Supporting People is the government's funding and planning regime for the local delivery of housing related support services to a wide range of vulnerable people. The programme started on April 1 2003.£1.8bn is being spent on these services across England in this financial year.
Roy Irwin, chief housing inspector, said: 'Although we can see that services have improved for some vulnerable people in Lincolnshire there is a lack of robust and supported partnership arrangements to take this programme forward, to make sure that value for money is achieved and to meet the needs of the wide range of vulnerable people within the county. The county council has responded positively to the findings of the inspection and is beginning to introduce new ways of working.'
The inspectors found that:
* There are good working relationships with service providers and services for vulnerable people have expanded; however
* Information on the programme is difficult to find and has not been produced in conjunction with either service providers or users;
* There is a lack of clarity about the groups and structures that support the programme;
* Current services are not offering value for money and this is not being addressed through the service reviews;
* Partners to the programme have not been involved as fully as they need to have been to ensure the effective operation of the programme; and
* Because of problems with the IT system, information on the programme has not been available.
To help the service improve, inspectors made a number of recommendations, including the following:
Lincolnshire CC must:
* work with all the partners involved in the programme to understand why there has not been full participation and work to resolve problems;
* draw up a timetable for the development of the five year strategy and identify theroles that the partners will have in this; and
* develop a user involvement strategy which allows service users to inform and influence the programme.
Copies of the report are available on the Audit Commission website at www.audit-commission.gov.uk

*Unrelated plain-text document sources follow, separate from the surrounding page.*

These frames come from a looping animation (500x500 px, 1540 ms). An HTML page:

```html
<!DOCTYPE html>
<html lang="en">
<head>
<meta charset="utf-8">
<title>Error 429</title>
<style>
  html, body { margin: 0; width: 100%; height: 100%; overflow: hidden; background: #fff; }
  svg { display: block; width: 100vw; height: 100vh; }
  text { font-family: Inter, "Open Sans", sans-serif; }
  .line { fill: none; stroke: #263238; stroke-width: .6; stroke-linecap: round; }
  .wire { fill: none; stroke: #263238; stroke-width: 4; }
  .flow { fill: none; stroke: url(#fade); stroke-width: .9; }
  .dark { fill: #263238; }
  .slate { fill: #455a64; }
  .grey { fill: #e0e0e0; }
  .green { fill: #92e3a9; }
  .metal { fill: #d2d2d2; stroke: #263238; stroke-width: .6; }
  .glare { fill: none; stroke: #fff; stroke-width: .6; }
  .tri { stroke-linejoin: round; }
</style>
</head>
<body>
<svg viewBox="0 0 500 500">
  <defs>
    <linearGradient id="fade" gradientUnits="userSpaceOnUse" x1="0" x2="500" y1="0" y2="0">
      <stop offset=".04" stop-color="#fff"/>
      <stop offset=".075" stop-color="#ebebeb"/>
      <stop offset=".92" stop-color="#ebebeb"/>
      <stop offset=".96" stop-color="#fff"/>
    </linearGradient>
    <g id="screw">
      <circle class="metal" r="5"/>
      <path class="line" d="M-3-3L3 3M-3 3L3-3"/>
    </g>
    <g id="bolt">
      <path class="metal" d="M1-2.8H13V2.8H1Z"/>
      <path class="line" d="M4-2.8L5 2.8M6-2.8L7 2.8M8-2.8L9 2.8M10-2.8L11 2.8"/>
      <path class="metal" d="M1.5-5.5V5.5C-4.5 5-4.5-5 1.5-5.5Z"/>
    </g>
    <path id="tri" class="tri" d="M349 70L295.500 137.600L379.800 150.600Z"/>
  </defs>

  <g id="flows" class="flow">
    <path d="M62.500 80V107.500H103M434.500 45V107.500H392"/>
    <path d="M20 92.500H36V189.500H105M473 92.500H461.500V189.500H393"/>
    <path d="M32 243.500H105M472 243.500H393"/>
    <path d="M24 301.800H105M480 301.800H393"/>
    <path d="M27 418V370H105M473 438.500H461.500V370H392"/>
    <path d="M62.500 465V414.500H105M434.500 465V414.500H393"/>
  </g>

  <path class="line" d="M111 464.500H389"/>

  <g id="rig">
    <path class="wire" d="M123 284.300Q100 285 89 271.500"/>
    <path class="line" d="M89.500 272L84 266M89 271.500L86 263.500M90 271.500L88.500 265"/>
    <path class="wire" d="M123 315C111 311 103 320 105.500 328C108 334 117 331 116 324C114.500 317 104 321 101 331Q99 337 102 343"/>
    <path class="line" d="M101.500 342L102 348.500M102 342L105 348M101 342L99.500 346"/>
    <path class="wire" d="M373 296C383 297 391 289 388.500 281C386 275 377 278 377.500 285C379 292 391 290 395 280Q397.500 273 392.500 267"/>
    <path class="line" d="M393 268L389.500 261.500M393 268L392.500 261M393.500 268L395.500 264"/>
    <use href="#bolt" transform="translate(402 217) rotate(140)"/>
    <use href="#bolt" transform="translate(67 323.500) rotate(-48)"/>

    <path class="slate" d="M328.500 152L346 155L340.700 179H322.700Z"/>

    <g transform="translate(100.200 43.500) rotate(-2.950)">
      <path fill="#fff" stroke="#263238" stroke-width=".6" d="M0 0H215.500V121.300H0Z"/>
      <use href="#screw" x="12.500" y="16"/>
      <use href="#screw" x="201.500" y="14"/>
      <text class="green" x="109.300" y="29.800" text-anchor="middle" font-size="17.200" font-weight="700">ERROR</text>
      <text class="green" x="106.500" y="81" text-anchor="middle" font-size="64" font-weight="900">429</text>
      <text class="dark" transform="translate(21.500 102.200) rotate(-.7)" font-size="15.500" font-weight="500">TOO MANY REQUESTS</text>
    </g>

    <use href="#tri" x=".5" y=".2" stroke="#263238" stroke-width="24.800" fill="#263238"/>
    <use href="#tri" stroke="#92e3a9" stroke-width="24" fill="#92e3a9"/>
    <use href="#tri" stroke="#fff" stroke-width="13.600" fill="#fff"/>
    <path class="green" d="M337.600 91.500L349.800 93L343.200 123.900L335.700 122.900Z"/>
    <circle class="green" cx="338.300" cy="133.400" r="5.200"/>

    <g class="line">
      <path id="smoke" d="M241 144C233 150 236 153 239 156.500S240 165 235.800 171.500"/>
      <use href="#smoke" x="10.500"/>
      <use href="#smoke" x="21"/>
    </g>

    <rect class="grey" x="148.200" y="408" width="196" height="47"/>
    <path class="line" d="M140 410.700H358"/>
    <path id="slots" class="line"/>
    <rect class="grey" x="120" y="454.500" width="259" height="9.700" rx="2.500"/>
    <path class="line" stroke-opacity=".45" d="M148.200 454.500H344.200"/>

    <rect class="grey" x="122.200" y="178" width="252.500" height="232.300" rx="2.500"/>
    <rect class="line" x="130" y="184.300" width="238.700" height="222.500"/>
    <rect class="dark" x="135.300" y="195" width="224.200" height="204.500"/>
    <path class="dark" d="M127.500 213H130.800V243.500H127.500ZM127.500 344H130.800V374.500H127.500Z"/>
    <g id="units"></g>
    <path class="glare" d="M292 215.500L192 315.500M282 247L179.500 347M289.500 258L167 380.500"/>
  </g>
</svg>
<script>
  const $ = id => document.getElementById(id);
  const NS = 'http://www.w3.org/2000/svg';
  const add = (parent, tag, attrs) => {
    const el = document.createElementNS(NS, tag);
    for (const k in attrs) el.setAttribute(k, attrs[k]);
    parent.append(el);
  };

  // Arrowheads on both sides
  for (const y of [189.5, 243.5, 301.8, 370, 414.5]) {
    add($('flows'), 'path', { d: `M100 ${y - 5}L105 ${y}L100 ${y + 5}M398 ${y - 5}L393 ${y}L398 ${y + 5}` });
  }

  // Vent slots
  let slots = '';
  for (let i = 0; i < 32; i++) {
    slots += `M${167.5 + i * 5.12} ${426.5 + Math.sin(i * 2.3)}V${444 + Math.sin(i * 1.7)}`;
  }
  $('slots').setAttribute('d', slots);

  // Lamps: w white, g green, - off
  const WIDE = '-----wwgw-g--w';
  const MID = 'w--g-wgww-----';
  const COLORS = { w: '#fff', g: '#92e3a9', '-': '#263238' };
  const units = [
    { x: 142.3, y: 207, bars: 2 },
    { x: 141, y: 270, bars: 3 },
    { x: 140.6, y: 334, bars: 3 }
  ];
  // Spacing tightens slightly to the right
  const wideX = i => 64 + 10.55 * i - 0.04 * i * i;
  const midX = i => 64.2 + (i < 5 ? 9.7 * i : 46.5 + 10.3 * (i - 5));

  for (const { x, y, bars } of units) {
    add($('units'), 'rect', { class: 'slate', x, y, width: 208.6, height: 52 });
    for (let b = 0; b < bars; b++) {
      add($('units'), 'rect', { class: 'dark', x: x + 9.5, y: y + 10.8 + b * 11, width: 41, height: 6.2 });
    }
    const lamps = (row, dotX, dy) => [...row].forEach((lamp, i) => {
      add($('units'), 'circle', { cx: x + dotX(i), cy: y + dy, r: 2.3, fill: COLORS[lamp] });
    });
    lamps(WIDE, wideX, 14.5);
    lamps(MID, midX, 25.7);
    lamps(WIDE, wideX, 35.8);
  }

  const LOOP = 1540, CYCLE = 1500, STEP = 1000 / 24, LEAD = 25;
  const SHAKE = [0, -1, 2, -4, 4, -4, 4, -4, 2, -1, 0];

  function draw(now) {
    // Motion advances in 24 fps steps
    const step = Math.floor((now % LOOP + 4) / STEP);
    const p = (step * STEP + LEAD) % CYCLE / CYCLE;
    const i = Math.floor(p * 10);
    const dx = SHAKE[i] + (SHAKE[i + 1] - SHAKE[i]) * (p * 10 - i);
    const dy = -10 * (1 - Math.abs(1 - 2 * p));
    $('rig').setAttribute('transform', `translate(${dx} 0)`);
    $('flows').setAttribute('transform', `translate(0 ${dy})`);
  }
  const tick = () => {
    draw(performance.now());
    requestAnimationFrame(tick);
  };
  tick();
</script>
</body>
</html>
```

Lincolnshire CC receives a Supporting People grant from the government of£22.8m for 2004/05 to meet the cost of its housing related support services. These included supported housing for older people, homeless people, people with mental health problems, people with learning difficulties and services which help vulnerable people living in their own homes. In addition the council received£486,370 to pay for the costs of administering the Supporting People programme.
A press release from Lincolnshire CC follows:
SUPPORTING PEOPLE PARTNERS 'MUST WORK TOGETHER'
A report from the Audit Commission today spotlights Lincolnshire's Supporting People programme.
Supporting People is a government initiative to fund and plan housing-related support services to a wide range of vulnerable people, such as the homeless, older people, people with learning disabilities or a mental illness.
Lincolnshire CC acts as the administering local authority (ALA) for the Supporting People programme locally, working in partnership with the following bodies:
-East Lincolnshire, West Lincolnshire and South-west Lincolnshire Primary Care Trusts
-Lincolnshire Probation Service
-City of Lincoln Council
-East Lindsey, West Lindsey, North Kesteven, South Kesteven and South Holland DCs.
Audit Commission inspectors visited Lincolnshire in May and have now published their findings.
The overall judgement is that Lincolnshire's Supporting People programme is 'poor' and has uncertain prospects for improvement. Inspectors found that current services were not offering good value for money and that partners in the programme had not been involved as fully as they needed to.
However, the report praised good working relationships with service providers and expansion of services for vulnerable people. There was also recognition for the positive response to the inspection's findings by the County Council, and steps made to introduce new ways of working.
A number of recommendations have been made to help improve the services.
Lincolnshire CC will be expected to:
-Work with all the partners involved in the programme to understand why there has not been full participation and work to resolve problems
-Draw up a timetable for the development of a five year strategy and identify the roles the various partners will have in this
-Develop a user involvement strategy which allows service users to inform and influence the programme
'Clearly the report is a disappointment, however the partnership agrees that this has been an important wake-up call for all involved in the Supporting People programme in Lincolnshire,' said Jonathan Cope, strategic co-ordinator for Supporting People Lincolnshire.
'Members of the partnership have been working since the inspection to put in place action plans to make the programme operate more effectively in the future. The report highlights that despite criticism of the programme, services in Lincolnshire have expanded since the implementation of Supporting People and provide good services for vulnerable people in the county,' he added.
Despite the report's criticisms, service providers have expressed confidence in the Lincolnshire Supporting People team, describing staff as 'helpful and supportive.'
Tim Wright, head of social inclusion at Lincolnshire CC said: 'The county council understands that areas clearly need to be developed together with the other Supporting People partners.
'However we would point to the fact that the report says: 'Supporting People has led to some better outcomes for a number of people in Lincolnshire; floating support services for young people with drug problems and chaotic lifestyles are demonstrating positive influences; some service users have been empowered by their experiences; and the successful bid for additional funding to create a home improvement agency will further increase the ability of Supporting People to provide services that can respond to the needs of vulnerable people. Under these circumstances it is difficult to see how the service overall can be judged as 'poor',' he added.
The report will be discussed by the county council's executive in due course.